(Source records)

※

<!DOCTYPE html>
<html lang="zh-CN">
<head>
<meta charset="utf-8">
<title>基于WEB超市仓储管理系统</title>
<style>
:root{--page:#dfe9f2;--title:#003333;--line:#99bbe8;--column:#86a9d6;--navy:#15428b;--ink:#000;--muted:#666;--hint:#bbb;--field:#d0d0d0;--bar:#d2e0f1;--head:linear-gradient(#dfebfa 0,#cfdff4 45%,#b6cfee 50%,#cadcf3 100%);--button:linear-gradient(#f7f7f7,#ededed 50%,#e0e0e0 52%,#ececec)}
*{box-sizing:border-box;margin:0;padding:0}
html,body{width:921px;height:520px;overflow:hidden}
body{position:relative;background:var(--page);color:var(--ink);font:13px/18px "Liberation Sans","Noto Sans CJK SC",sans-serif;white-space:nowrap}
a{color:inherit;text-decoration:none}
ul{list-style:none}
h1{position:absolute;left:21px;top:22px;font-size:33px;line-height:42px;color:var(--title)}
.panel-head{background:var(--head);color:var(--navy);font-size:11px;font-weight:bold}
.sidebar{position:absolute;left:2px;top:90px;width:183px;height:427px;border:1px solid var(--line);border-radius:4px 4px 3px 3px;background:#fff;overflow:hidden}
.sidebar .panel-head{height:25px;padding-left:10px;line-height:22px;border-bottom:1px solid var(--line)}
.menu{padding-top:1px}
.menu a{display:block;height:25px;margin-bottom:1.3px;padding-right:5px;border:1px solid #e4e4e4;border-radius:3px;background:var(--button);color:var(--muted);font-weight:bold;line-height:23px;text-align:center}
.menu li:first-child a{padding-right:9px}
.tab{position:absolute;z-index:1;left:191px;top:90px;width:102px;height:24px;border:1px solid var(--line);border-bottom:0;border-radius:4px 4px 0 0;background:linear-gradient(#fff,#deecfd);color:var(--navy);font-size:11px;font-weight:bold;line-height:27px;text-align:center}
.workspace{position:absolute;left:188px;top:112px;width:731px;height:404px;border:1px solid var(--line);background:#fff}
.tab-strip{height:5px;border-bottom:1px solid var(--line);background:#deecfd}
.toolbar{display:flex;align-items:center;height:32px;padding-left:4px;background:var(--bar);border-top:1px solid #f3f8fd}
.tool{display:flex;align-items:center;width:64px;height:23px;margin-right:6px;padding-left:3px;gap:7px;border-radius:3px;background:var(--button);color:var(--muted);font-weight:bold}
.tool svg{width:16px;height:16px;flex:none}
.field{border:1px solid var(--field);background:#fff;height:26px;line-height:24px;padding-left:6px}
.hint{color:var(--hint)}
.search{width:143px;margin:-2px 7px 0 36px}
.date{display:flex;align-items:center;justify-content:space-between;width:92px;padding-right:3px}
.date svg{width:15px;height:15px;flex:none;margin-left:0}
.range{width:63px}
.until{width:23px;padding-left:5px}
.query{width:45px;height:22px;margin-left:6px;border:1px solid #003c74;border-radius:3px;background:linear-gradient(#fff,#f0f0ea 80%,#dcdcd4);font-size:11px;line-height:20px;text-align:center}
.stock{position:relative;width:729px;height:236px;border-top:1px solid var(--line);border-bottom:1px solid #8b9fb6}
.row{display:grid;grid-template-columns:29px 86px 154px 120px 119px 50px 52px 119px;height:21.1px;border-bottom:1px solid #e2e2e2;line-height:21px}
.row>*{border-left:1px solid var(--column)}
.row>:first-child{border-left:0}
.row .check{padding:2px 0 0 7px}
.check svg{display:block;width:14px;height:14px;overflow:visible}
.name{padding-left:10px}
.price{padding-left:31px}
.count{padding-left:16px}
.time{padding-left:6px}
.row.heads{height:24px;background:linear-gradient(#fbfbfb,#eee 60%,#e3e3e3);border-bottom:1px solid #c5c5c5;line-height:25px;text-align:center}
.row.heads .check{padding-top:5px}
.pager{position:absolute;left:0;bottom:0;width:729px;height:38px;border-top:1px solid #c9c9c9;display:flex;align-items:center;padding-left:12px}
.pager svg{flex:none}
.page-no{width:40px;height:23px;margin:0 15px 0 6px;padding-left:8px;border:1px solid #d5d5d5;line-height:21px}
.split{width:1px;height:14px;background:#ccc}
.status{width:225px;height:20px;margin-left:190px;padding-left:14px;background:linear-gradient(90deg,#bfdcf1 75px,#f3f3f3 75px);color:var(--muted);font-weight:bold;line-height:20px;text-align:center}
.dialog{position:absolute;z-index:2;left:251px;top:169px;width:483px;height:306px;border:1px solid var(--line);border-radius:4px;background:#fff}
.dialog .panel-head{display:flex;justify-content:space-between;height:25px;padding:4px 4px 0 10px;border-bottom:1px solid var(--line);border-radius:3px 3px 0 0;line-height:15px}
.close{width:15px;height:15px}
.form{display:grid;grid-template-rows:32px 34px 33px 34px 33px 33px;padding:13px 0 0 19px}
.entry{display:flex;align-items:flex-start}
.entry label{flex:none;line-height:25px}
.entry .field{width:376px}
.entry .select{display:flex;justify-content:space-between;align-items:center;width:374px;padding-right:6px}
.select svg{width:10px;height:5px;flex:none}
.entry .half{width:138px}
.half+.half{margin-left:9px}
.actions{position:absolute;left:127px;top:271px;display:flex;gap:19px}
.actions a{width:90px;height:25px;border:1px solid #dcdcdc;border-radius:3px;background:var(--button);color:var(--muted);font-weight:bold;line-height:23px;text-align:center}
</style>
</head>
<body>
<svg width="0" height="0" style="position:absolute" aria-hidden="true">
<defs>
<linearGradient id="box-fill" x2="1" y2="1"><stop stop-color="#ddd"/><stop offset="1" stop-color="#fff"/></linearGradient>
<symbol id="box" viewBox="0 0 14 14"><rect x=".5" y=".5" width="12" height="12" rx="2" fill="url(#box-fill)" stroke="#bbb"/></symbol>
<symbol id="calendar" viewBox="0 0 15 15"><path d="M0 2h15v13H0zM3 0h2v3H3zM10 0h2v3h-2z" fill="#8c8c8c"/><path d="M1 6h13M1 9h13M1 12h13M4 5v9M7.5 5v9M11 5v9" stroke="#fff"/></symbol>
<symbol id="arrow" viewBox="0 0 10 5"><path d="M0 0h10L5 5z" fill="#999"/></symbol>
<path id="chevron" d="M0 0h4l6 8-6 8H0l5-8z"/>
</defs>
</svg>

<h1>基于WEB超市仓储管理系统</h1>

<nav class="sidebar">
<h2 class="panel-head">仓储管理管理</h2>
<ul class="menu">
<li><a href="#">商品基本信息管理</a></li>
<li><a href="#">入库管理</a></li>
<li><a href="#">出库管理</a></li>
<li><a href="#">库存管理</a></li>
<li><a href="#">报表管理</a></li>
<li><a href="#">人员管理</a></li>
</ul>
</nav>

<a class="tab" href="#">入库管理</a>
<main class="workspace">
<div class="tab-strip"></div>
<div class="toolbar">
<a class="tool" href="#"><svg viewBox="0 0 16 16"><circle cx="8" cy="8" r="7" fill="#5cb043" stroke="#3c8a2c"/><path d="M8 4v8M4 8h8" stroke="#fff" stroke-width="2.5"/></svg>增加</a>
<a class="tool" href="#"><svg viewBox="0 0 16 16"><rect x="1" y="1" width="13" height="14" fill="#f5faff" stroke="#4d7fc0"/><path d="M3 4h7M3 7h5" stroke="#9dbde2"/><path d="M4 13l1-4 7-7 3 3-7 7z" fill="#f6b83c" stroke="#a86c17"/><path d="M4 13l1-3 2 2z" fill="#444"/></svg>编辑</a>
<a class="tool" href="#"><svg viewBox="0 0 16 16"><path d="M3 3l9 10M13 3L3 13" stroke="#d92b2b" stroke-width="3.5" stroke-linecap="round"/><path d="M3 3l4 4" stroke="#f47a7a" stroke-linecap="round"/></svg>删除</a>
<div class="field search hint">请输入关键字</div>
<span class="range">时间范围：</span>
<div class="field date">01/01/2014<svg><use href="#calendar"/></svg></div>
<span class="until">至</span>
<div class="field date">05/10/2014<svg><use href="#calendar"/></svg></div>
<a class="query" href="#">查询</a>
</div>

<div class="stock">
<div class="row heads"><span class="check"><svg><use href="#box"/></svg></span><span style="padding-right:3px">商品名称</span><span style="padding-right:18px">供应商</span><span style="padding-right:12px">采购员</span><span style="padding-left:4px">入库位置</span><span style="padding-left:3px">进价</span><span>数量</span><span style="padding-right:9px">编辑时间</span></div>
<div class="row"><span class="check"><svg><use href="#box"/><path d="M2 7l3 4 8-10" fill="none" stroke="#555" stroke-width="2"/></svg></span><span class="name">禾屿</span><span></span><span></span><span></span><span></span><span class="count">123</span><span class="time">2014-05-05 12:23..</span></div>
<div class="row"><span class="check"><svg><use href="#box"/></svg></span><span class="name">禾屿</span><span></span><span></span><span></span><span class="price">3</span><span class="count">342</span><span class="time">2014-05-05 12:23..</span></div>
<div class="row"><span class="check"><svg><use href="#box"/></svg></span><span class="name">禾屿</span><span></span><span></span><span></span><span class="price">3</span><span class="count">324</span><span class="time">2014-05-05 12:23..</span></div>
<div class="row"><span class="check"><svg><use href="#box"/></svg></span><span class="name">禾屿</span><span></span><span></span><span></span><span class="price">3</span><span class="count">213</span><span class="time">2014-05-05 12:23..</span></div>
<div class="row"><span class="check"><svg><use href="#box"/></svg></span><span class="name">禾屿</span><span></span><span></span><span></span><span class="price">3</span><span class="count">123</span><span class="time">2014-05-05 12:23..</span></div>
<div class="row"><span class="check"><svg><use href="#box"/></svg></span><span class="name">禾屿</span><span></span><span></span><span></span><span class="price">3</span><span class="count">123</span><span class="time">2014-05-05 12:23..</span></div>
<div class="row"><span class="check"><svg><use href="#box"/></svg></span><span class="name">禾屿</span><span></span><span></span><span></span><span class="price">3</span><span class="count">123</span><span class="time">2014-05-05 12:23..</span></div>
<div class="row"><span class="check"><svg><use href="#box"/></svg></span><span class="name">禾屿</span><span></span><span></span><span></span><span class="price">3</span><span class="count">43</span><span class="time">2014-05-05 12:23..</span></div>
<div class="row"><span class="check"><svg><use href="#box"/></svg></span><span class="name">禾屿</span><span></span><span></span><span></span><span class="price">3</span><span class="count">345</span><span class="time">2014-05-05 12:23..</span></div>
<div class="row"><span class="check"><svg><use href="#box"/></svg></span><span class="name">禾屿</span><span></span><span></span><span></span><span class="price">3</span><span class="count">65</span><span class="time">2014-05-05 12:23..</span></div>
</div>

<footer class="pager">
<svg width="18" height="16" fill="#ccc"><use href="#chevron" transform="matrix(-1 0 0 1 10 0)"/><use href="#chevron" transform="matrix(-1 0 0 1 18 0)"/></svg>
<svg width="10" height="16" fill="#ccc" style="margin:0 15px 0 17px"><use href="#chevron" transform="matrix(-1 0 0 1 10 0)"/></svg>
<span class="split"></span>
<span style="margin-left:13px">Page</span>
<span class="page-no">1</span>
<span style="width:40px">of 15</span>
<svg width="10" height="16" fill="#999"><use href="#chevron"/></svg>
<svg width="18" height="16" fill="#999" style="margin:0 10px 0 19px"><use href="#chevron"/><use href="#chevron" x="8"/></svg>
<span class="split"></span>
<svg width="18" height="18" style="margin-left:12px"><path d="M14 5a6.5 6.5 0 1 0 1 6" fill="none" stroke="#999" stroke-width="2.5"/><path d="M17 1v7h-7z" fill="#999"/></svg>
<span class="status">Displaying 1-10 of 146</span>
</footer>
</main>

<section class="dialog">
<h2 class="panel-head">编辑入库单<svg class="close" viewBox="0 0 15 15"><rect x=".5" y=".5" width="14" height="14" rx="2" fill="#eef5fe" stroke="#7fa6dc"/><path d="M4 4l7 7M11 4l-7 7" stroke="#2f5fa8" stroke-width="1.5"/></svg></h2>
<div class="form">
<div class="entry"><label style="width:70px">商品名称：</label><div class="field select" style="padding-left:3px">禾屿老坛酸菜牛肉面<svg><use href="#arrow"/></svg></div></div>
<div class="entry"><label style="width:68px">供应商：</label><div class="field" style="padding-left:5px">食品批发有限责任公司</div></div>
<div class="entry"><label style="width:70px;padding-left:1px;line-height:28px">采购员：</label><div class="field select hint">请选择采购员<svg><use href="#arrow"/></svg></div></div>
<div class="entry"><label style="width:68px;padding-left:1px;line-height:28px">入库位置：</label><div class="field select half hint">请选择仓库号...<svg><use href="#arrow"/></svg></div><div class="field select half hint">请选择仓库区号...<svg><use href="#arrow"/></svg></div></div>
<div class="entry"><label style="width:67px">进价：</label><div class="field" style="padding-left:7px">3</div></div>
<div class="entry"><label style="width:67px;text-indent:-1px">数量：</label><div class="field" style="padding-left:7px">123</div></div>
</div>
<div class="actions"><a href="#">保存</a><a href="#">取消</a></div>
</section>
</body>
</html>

※

From the data above, copy every line where "index" appears.

» **TASK SOLUTION**:
.tab{position:absolute;z-index:1;left:191px;top:90px;width:102px;height:24px;border:1px solid var(--line);border-bottom:0;border-radius:4px 4px 0 0;background:linear-gradient(#fff,#deecfd);color:var(--navy);font-size:11px;font-weight:bold;line-height:27px;text-align:center}
.dialog{position:absolute;z-index:2;left:251px;top:169px;width:483px;height:306px;border:1px solid var(--line);border-radius:4px;background:#fff}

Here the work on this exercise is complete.